Pictures paired with source code
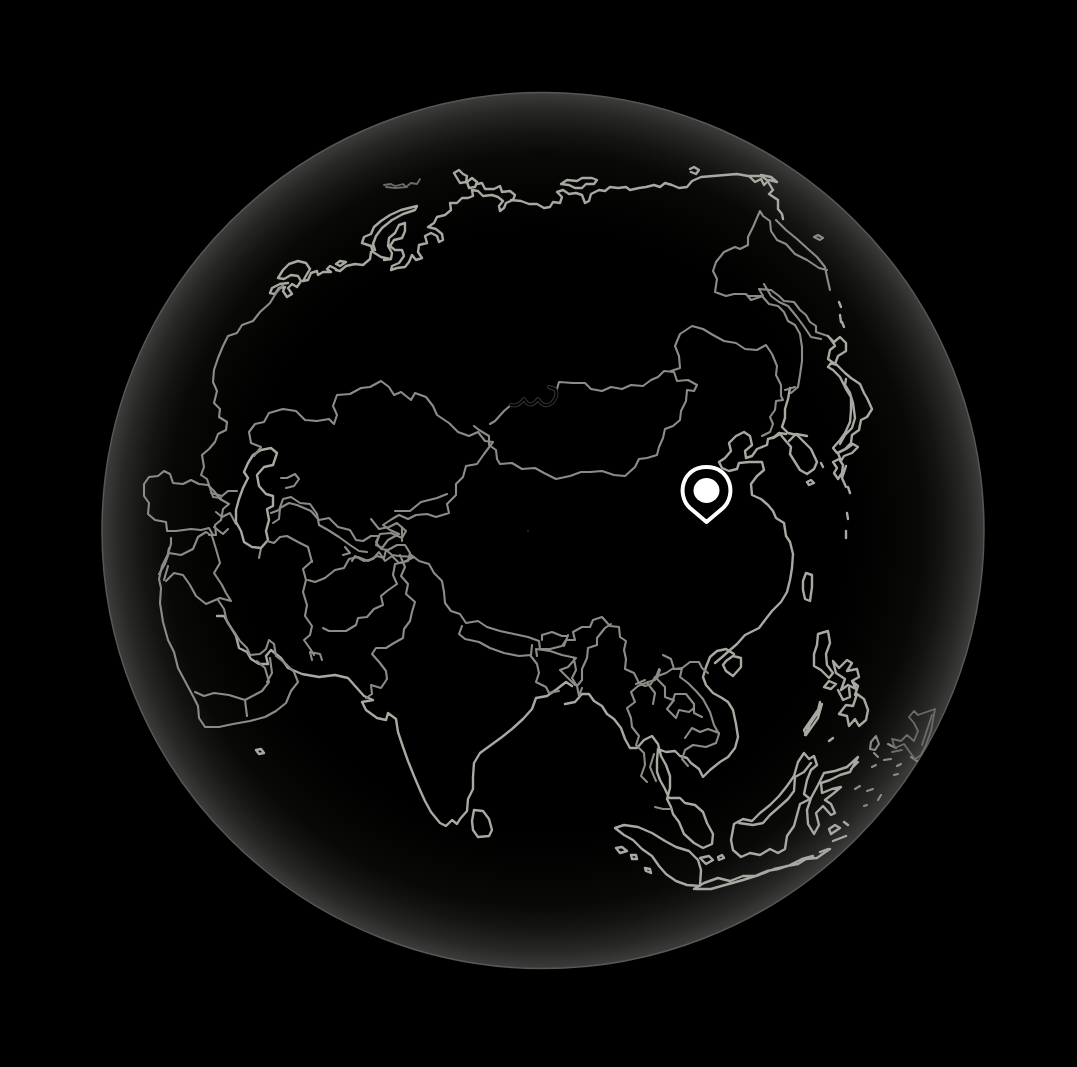
<!DOCTYPE html>
<html lang="en">
<head>
<meta charset="utf-8">
<title>Globe with location pin</title>
<style>
:root{--space:#000;--coast:#a9a9a2;--border:#8c8c87;--dim:#6c6c68;--rim:#575755;--pin:#fff}
html,body{margin:0;width:1077px;height:1067px;overflow:hidden;background:var(--space)}
svg{display:block}
.lines{fill:none;stroke-linejoin:round;stroke-linecap:round}
.coast{stroke:var(--coast);stroke-width:2.4}
.border{stroke:var(--border);stroke-width:2.1}
.dim{stroke:var(--dim);stroke-width:1.8}
.rim{fill:none;stroke:var(--rim);stroke-width:1.5}
.pin path{fill:var(--space);stroke:var(--pin);stroke-width:4;stroke-linejoin:round}
.pin ellipse{fill:var(--pin)}
</style>
</head>
<body>
<svg width="1077" height="1067" viewBox="0 0 1077 1067" role="img" aria-label="Dark globe showing Asia in outline with a location pin in eastern China">
<defs>
<radialGradient id="atmosphere">
<stop offset="0" stop-color="#000"/>
<stop offset=".7" stop-color="#000"/>
<stop offset=".78" stop-color="#040403"/>
<stop offset=".86" stop-color="#090908"/>
<stop offset=".91" stop-color="#151514"/>
<stop offset=".96" stop-color="#272726"/>
<stop offset="1" stop-color="#3c3c3b"/>
</radialGradient>
<filter id="soften" x="0" y="0" width="1077" height="1067" filterUnits="userSpaceOnUse"><feGaussianBlur stdDeviation=".5"/></filter>
</defs>
<rect width="1077" height="1067" fill="#000"/>
<g id="sphere">
<ellipse cx="543" cy="530.500" rx="441" ry="438" fill="url(#atmosphere)"/>
<ellipse class="rim" cx="543" cy="530.500" rx="441" ry="438"/>
</g>
<g class="lines" filter="url(#soften)">
<g id="arctic-coast" class="coast">
<path class="dim" d="M384 185l7-1 4 2 8-2 3 3 5-4 6 1 3-5M386 187l9 1 12-1"/>
<path d="M454 173l5-3 4 4 4 2-1 6-6 1-3-5zM467 182l5-4 5 4-2 5-6 1zM477 184l5-1 3 6 9 0 6-3 2 6 8-1 5 4-2 5-7 3-2 5-4 3-1-5 4-5-5-4-6-2-9 1-5-5-6-1 1 6-5 2-6 0-5 5-7 0 1 7-6 5-8 2-3 6-6 4 8 2 6 5 1 6-4 2-2-6-6-3-6 3 2 7-8 2-1 7 4 6-6 2-4-5-3 7-4 5-8 1-6 2 1-4 7-3 5-7-2-6-7 0-5-4 4-6 8-2 3-7 0-8-6 2-4 8-6 5-1 8 4 7-1 6-7 1"/>
<path d="M390 259l-9-2-8-5-2-6-9-3 2-6 7-3 3-7 7-6 9-6 11-5 16-4-2 4-12 4-11 6-10 8-6 8-3 8 2 6M371 252l-1 7-7 6-8-1-9 2-6 5-4-1M346 262l-6-1-4 3 4 2zM336 269l-6-3-3 3 4 3-8 0-5 3-1-4-6 2-3 7-5 1 4-7 3-5-4-6-8-2-9 3-6 6-5 8 6 1 7-4 7 1 3 5-4 6-5-3-4 4 4 6-5 3-4-6 2-4-6 1-4 6-5-1 2-5 8-4 8-1"/>
<path d="M511 200l10 1 8 3 8 0 7 4 6-1 3-5 7 1 2-6-5-5 6-2 6 4 7-1 6 2 3 8 4-2 2-7 8-4 6 1 5-4 8 1 8-1 4 3 9-2 7-1 8-2 6 2 5-4 7 2 7 3 8-1 5-6 9-4 12-1 12-1 12-1 11 2 13 0 6 4 6 10-4 4 9 6 0 9 4 5 1 5"/>
<path d="M561 184l6-4 10 1 5-3 10 0 5 2-3 4-8 0-4 4-7 0-6-3zM690 169l4-2 5 3-3 4-5-2M749 176l6 6 6-3 3 6 5-5 8 2-6-5-10-2"/>
</g>
<g id="far-east-coast" class="coast">
<path class="border" d="M776 220l10 10 11 9 11 10 9 8 8 10 2 10 3 13M814 237l4-2 5 3-3 2zM827 270l-8-2-12-8-12-6-9-10-9-4-6-9-1-10-7-5-3-5-4 9-3 7-5 10 0 8-8 4-5-2-11 5-8 10-3 9 4 8-2 13 11 4 8-2 12 0 5 6 12-4-4-7 12 1 8 6 5 5 10 1 6 8 6 5 4 7 6 4 0 6 12 4 5 7M764 284l7 12 8 6 9 4 9 11 8 11 6 9 10 2M748 296l14 0 7 8 9 2 6 6 4 9 7 4 5 9 2 13 0 14-2 14-2 12-7 6"/>
<path d="M839 302l2 5M840 315l1 7M842 322l2 5M828 336l6 6 6-5 6 6 0 8-8 5-3 8-7-5 2-9 5-4-3-6zM831 363l6 2 8 8 6 5 9 6 4 9 3 5 5 11-5 8-6 3-2 10-7 5-1 8-6 6-8 4-4-5 7-8 5-7 5-11 1-12 0-13-5-8-6-12-7-7-5-3zM846 379l-1 6 5 8 3 10 2 15-3 10-7 7-5 9M838 453l8-4 7-5 5 3-6 6-8 3-3 5zM833 462l6-3 4 6-1 8-4 6-4-6 3-5zM846 466l-4 12 4 9"/>
<path d="M821 463l2 4M807 482l4-2 3 3-5 2zM848 487l2 6M847 513l1 6M846 531l0 7"/>
</g>
<g id="east-asia-coast" class="coast">
<path d="M790 388l-2 11-3 10 0 9-3 9 6 6 9 2 6 6 8 8 6 13-3 7-7 5-7-4-5-8-5-8 1-7-6-7-5-6-5 3-7 2-1 6-10 4-5 7-6 2-1-7 7-6-2-9-6-4-8 4-7 7 2 8-6 7-6 4 3 6 7 3 8-2 2-6 10-1 13 0 2 8-7 6-6 8 1 11 9 4 7 6 5 6 3 7 8 5 2 13 4 6 3 12-1 14-2 12-3 12-6 10-9 9-7 9-6 8-14 7-8 9-7 6-9 8-6 5"/>
<path d="M773 438l6-5 7 1M789 441l7-7 11 2"/>
<path d="M803 581l3-8 6 2 0 12-2 14-5-2-2-9zM726 661l7-5 8 2 0 9-8 9-7-5-3-6z"/>
</g>
<g id="southeast-asia-coast" class="coast">
<path d="M734 654l-8-5-9 2-7 6-4 10-3 10 3 8 7 8 9 5 6 4 5 8 3 14 2 13-3 11-7 9-8 5-10 8-7 7-4-8-8-6-4-5-7-2-5-5-9 1-8-3-1 11 0 12 3 8 5 9 4 9 11 0 5 5 10 2 8 7 4 11 6 11-1 10-9 4-9-5-10-9-5-12-6-8-2-7-4-8 3-11 0-12-4-11-5-9-3-12-6-8-8 4-7 8-7 0-5-9-4-11-7-9-7-5-5-8-8-5-5-7-7 0-7 8-10 2"/>
<path d="M615 828l9-3 14 2 14 6 13 8 11 6 13 4 9 9 3 10-1 16-13-1-11-4-10-7-7-8-7-10-10-7-9-9-9-5zM694 889l10-6 14-5 12 3 13-5 12 0 12-5 11-2 9-3 11-2 8-5 11-1 7-5 6-4M696 889l15 0 14-4 18-5 16-5 15-6 14-3 14-7 11-3M616 848l6-1 5 4-7 2zM631 855l5 0 1 4-5 0zM645 868l5 1 1 4-5-2zM700 858l9-2 4 4-7 4zM718 857l4-2 2 3-5 2z"/>
<path d="M734 824l9-5 9 2 8-8 10-8 9-9 8-10 7-10 4-14 6-9 5 6 5-3 3 9-6 5-4 10-3 14 6 5-10 5-3 11-3 11-7 10-2 13-7 4-8-4-10 6-10-2-9 4-8-7-2-10zM739 823l14 2 10-2 7-8 8-7 10-9 6-8 1-14 9-5 7-9"/>
<path d="M818 634l10-3 2 12-4 11 1 11 6 8-4 5-8-8-7-4 0-12 3-9zM833 661l6 7 8-8 5 3-5 8 10-2 2 8-7 4 4 8-8-4-7 5 4-11-9-6zM829 681l-5 6 7 2 5-5zM838 690l5 10 7-3-1-9M853 682l5 4-3 9M839 714l7-9 7 1 4-12 7 5 4 11-2 10-7 6-4-7-6 7-2-10zM820 702l-3 12-7 10-5 11M822 704l-4 14-12 17-2-5zM829 741l4-3"/>
<path d="M858 757l-11 10-12 4-11 2-6 12-7 13-4 12 1 14 6 10 5-9-3-12 7-7 8 9 4-2-4-9-6-4 9-7 7-6-9 2-10 4-1-10 9-3 10-5 10-3zM858 762l-7 7M829 829l6-4 5 3-9 6zM844 822l4 3M833 841l13-5M820 852l8-3"/>
<path class="border" d="M871 742l5-6 3 8-4 6-5-1zM874 753l4 4M888 744l8 4M884 760l7-1M872 767l4-2M855 789l5-3M867 791l6-2M881 795l-3 5M864 806l3-1M894 775l4-1M897 766l4-2M911 757l6 4"/>
<path class="dim" d="M935 709l-17 6-4-4-5 6 5 6 4 8-4 10-7-6-6 6-9-2 3 9 9-4 5 7 6 8 6-4 5-10 5-14zM932 715l-10 30M892 752l10-2"/>
</g>
<g id="south-asia-coast" class="coast">
<path d="M572 686l-6-4-9 7-10 7-11 2-4 11-9 10-11 10-10 8-11 8-11 8-6 10-1 14 0 12-5 10-1 12-7 8-3 5-5-4-6 6-6-3-9-11-6-11-5-11-6-14-6-15-5-14-5-15-2-13-8-6-2 7-9-2-11-8-4-8 11-2-9-4-8-9-8-9-13-3-16 2-17-3-14-6-7-10-10-8-5 6 2 8-9 0-8-5-4-7-8-4-3-12-6-10-6-10-7 0"/>
<path d="M474 810l9 1 6 8 3 11-3 6-11 1-5-7-1-9zM256 750l5-1 3 4-5 1z"/>
</g>
<g id="arabia-and-levant-coast" class="border">
<path d="M218 600l6 9 3 13 8 11 5 8 7 7 3 7 10-1 6-5 3-9 5 4 2 12 9 7 9 9 4 10-7 9-5 12-10 8-11 6-15 4-17 3-14 3-14 0-6-9-1-12-4-8-8-15-8-15-4-16-6-12-5-18-3-19 1-15-2-9 3-13 6-12 3-10 0-6"/>
<path d="M195 692l9 4 10-3 15 2 16 5 17-9 7-9-4-14-8-7M245 700l2 16M270 658l2 15-5 9M261 548l-2 10"/>
<path d="M159 574l6-10 4-11 12 2 12-6 5-12 8-5 6 4 4 13 4 14-6 10 8 12 4 8 5 8-11-3-14 6-10-8-6-11-7-10-9-2-8 8M168 566l-4 14M167 531l9 0 15-2 10 1 8-2 4 7M169 548l-1 5"/>
<path d="M167 530l-1-8-11-2-7-6 1-11-5-7 0-12 5-7 9-1 6-5 6 3 3 9 10 1 8-4 8 4 9 1 6 6 6 8 9 5-6 5-2 11-6 5 1 10-7 0"/>
</g>
<g id="europe-edge" class="border">
<path d="M283 285l-7 8-6 10-10 9-7 9-11 4-5 8-9 3-5 10-5 12-4 12-1 12 4 9-3 12 6 6-1 8 8 5-1 8-8 4-3 8-6 7-7 6 2 12-3 8 6 4 3 9 3 9 8 1M211 493l11 3 6-5 9 0M216 512l6 5 8-4 6 11M214 527l9 7 5-5"/>
</g>
<g id="caspian-and-central-asia" class="border">
<path class="coast" d="M277 453l-6-5-10 2-8 5-5 8-4 9 4 6-5 10-4 11-3 11 0 12 5 9 3 11 8 5 9 1 7-8-2-9 3-11-2-11 6-3 0-10-7-2-7-8-2-11 7-8 9-2z"/>
<path d="M254 456l7-9-10-4-2-11 6-8 9-2 5-9 14-4 13 2 9 9 12 1 12-2 5 5 3-9-4-9 4-11 13-1 11-6 9-1 11-6 8 6 5 8 7-3 10 8 4-7 11 4 7 9 4 9 12 8 9 9 11 4 9-4 7 9 8 1-9 12-7 10-11 2-3 11-7 7 0 11-9 9 2 9-13 4-9-3-11 1-8 4-9-4-7 4-9 6 7 5 9 4-11 6-6 8-6-3 3-9-8 0-8 5-7-1-6-10-12-3-9-9-10 2-8-9-14-6-8-2-9 5-1 11-6 4"/>
<path d="M267 541l7 2 6-6 7-1 11 6 10 5 4 15M271 513l8-3 4-11 8-2 9 6 10 1 7 10 2 11 9 5 11 7 11 8 9 6 8 1M371 519l8 10 10-2 8-4 9 8-4 7-11-5-11 1-4 8 5 7 7 1 9-5 8 0 5 8-2 8-9 2-7-7-7 5-6-9-6 7-9 2-9-5-3 5M281 478l6 0 8-4 4 5-5 7-8 2M395 511l15 0 11-9 16-4 10-4M402 527l0 14M345 547l5 6-7 2"/>
<path d="M312 561l-9 8 3 11-3 12 4 13-2 11 7 10-2 9-6 5 7 10 3 5M308 580l7 2 10-4 10-8 9-2 5-9 9-2 10 4 9-5 7 2 2-8 6 5 7 1 15 1-10 5-9 2-2 11 4 9-10 7-6 5 2 9-9 4-7 8-9 1-2 7-10 6-17 0-6-3M312 660l-2-8 10 2 2 6M400 555l5 12-4 9 7 8-2 10 9 8-3 10-2 9-6 8-1 9-9 5-8 5-10 0-4 6 8 9 6 8 1 8-6 9-10-3 1 9-6 4"/>
</g>
<g id="mongolia-and-china" class="border">
<path d="M490 424l5-3 9-10 7-6M557 389l2-7 14 1 12 0 6 6 11 2 9-4 11 2 9-4 12 1 8-6 7-3 6-6 10 1 3 9 11-1 9 5-3 6-7-1-1 11-5 10-1 9-7 6-8 3-2 9-4 9-2 8-10 3-8 1-4 8-10 9-11-1-12-4-12 1-9 0-11 4-14 3-12-6-9-5-13 1-10-6-12 1-3-5-1-9-7-5 0-9-10-6-5-4M671 371l9-3-1-12-4-10 5-12 12-8 11 3 10 6 11 6 12 2 9 6 12 1 9-5 6 9 5 12-1 9 5 10 0 11 2 4-7 1-1 9-5 7 3 7-3 8-8 4M785 390l10-3"/>
<path d="M410 554l9 7 10 3 5 9 8 8 2 11 1 11 6 8 9 3 6 9 12-2 9 6 13 4 14 3 14 3 11 4 1 8 10 0 12-3 4-6 9 0-2-8 9-5 8 0 3-7 9-3 8 9 9 1 1 10 6 4-2 9 2 9-1 10 9 4 5 10 6 3 6-2 4-7 11-4 6-4 9 0 9-7 9 0 3 6 6 5"/>
<path d="M462 626l-3 8 6 5 14 3 11 6 14 5 15 3 12-1 1-10M542 640l0-5 10-3 10 4 6 0M530 655l7 9 2 9-3 9 10 5 3 6 10-2M537 656l-1-7 14 2 12 4 14 3-8 9-8 3 9 9 6 6M568 635l-4 11M574 659l2 11-4 8 5 8 5-6 0-11 5-11 1-10 9-3 0-7 8-10 6-4M577 686l2 10 3-8"/>
<path d="M648 682l-10 4-7 6 4 10-8 6 4 10 1 9 7 9-3 9 8 8 1 12-4 11 6 6M648 682l7-2 4-11M660 670l-3 9 8 8 0 10 8 3 2-6 11 0 8 10 0 9 8 4M674 700l-7 9 9 9 3-8 10 2 5-4M663 655l8 4 3 10 8-1-2 9 8 6 8 8 7 8 7 13 4 13 5 9-3 9-10 4-13-2-8 5-3 9 6 7M685 738l7-10 8 4 8-3 11 4M636 684l9-4M648 684l7 9-2 11M654 754l-4 13 6 14M655 807l8 2 8 0"/>
</g>
<g id="altai-shadow" stroke="#000" stroke-width="2">
<path d="M511 405q7 2 13-6 6 11 14 0 6 10 14 4 7-8 3-14l-6-2" stroke="#343432" stroke-width="4"/>
<path d="M511 405q7 2 13-6 6 11 14 0 6 10 14 4 7-8 3-14l-6-2M434 388v12"/>
</g>
</g>
<circle cx="528" cy="531" r="1" fill="#282828"/>
<g id="location-pin" class="pin">
<path d="M706.500 522L690 508C676 495 682 467 706.500 467S737 495 723 508Z"/>
<ellipse cx="706.500" cy="490.500" rx="13" ry="12.500"/>
</g>
</svg>
</body>
</html>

● **Task to complete**
Filter the data for the string "lines". Copy each matching line.

● **Exercise answer**
.lines{fill:none;stroke-linejoin:round;stroke-linecap:round}
<g class="lines" filter="url(#soften)">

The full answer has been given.